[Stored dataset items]
=== Begin Enclosure ===
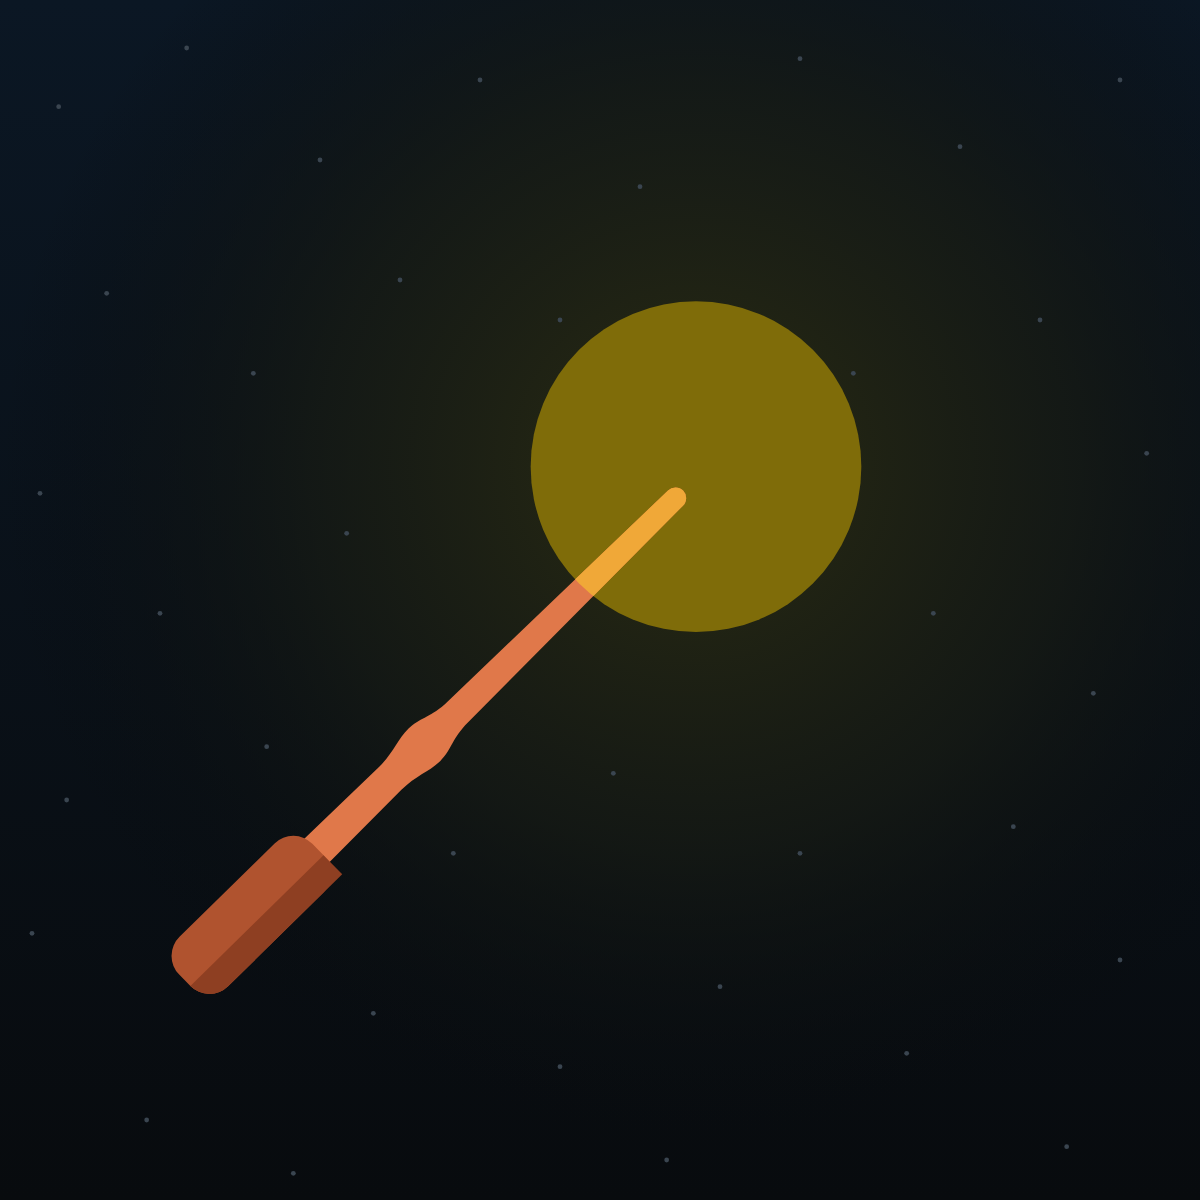
<!DOCTYPE html>
<html lang="en">
<head>
<meta charset="utf-8">
<title>Glowing Wand</title>
<link rel="stylesheet" href="https://fonts.googleapis.com/css2?family=Inter&display=swap">
<style>
  :root {
    --night-deep: #080b0e;
    --night-blue: #0b1724;
    --glow-olive: #2b2c12;
    --star: #3a4550;
    --orb: #7f6c09;
    --shaft: #e0784a;
    --shaft-lit: #f0a838;
    --handle: #b0532f;
    --handle-shade: #8e3f22;
  }
  html, body {
    margin: 0;
    padding: 0;
    width: 1200px;
    height: 1200px;
    overflow: hidden;
    background: var(--night-deep);
    font-family: "Inter", sans-serif;
  }
  .artboard {
    display: block;
    width: 1200px;
    height: 1200px;
  }
</style>
</head>
<body>
<svg class="artboard" viewBox="0 0 450 450" xmlns="http://www.w3.org/2000/svg" role="img" aria-label="A magic wand with a glowing yellow orb at its tip against a starry night">
  <defs>
    <linearGradient id="sky-base" x1="0" y1="0" x2="0" y2="1">
      <stop offset="0" stop-color="var(--night-blue)"/>
      <stop offset="1" stop-color="var(--night-deep)"/>
    </linearGradient>
    <radialGradient id="orb-glow" cx="260" cy="175" r="260" gradientUnits="userSpaceOnUse">
      <stop offset="0" stop-color="var(--glow-olive)"/>
      <stop offset="0.55" stop-color="#161a14" stop-opacity="0.8"/>
      <stop offset="1" stop-color="var(--night-deep)" stop-opacity="0"/>
    </radialGradient>
    <clipPath id="orb-area">
      <circle cx="261" cy="175" r="62"/>
    </clipPath>
    <circle id="star" r="0.9" fill="var(--star)"/>
    <g id="wand-shaft">
      <path d="M56,-6.5 L100,-6 C108,-6 112,-8.5 118,-8.5 C124,-8.5 126,-6 134,-5.5 L250,-4 A4,4 0 0 1 250,4 L134,5.5 C126,6 124,8.5 118,8.5 C112,8.5 108,6 100,6 L56,6.5 Z"/>
    </g>
  </defs>

  <rect class="sky" width="450" height="450" fill="url(#sky-base)"/>
  <rect class="sky-glow" width="450" height="450" fill="url(#orb-glow)"/>

  <g class="stars">
    <use href="#star" x="22" y="40"/><use href="#star" x="70" y="18"/>
    <use href="#star" x="120" y="60"/><use href="#star" x="180" y="30"/>
    <use href="#star" x="240" y="70"/><use href="#star" x="300" y="22"/>
    <use href="#star" x="360" y="55"/><use href="#star" x="420" y="30"/>
    <use href="#star" x="40" y="110"/><use href="#star" x="95" y="140"/>
    <use href="#star" x="150" y="105"/><use href="#star" x="390" y="120"/>
    <use href="#star" x="430" y="170"/><use href="#star" x="15" y="185"/>
    <use href="#star" x="60" y="230"/><use href="#star" x="130" y="200"/>
    <use href="#star" x="350" y="230"/><use href="#star" x="410" y="260"/>
    <use href="#star" x="25" y="300"/><use href="#star" x="170" y="320"/>
    <use href="#star" x="230" y="290"/><use href="#star" x="300" y="320"/>
    <use href="#star" x="380" y="310"/><use href="#star" x="12" y="350"/>
    <use href="#star" x="140" y="380"/><use href="#star" x="210" y="400"/>
    <use href="#star" x="270" y="370"/><use href="#star" x="340" y="395"/>
    <use href="#star" x="420" y="360"/><use href="#star" x="55" y="420"/>
    <use href="#star" x="110" y="440"/><use href="#star" x="250" y="435"/>
    <use href="#star" x="400" y="430"/><use href="#star" x="320" y="140"/>
    <use href="#star" x="210" y="120"/><use href="#star" x="100" y="280"/>
  </g>

  <circle class="orb" cx="261" cy="175" r="62" fill="var(--orb)"/>

  <g class="wand" transform="translate(75 362) rotate(-44.5)">
    <use href="#wand-shaft" fill="var(--shaft)"/>
    <rect class="wand-handle" x="-8" y="-13" width="70" height="26" rx="10" fill="var(--handle)"/>
    <path class="wand-handle-shade" d="M-8,3 L62,3 L62,13 L2,13 A10,10 0 0 1 -8,3 Z" fill="var(--handle-shade)"/>
  </g>

  <g class="wand-tip-lit" clip-path="url(#orb-area)">
    <g transform="translate(75 362) rotate(-44.5)">
      <use href="#wand-shaft" fill="var(--shaft-lit)"/>
    </g>
  </g>
</svg>
</body>
</html>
=== End Enclosure ===
= What you are asked to do =
Considering the records above, count the lines where the string "html" occurs and return that number alone.

= Output of the task =
4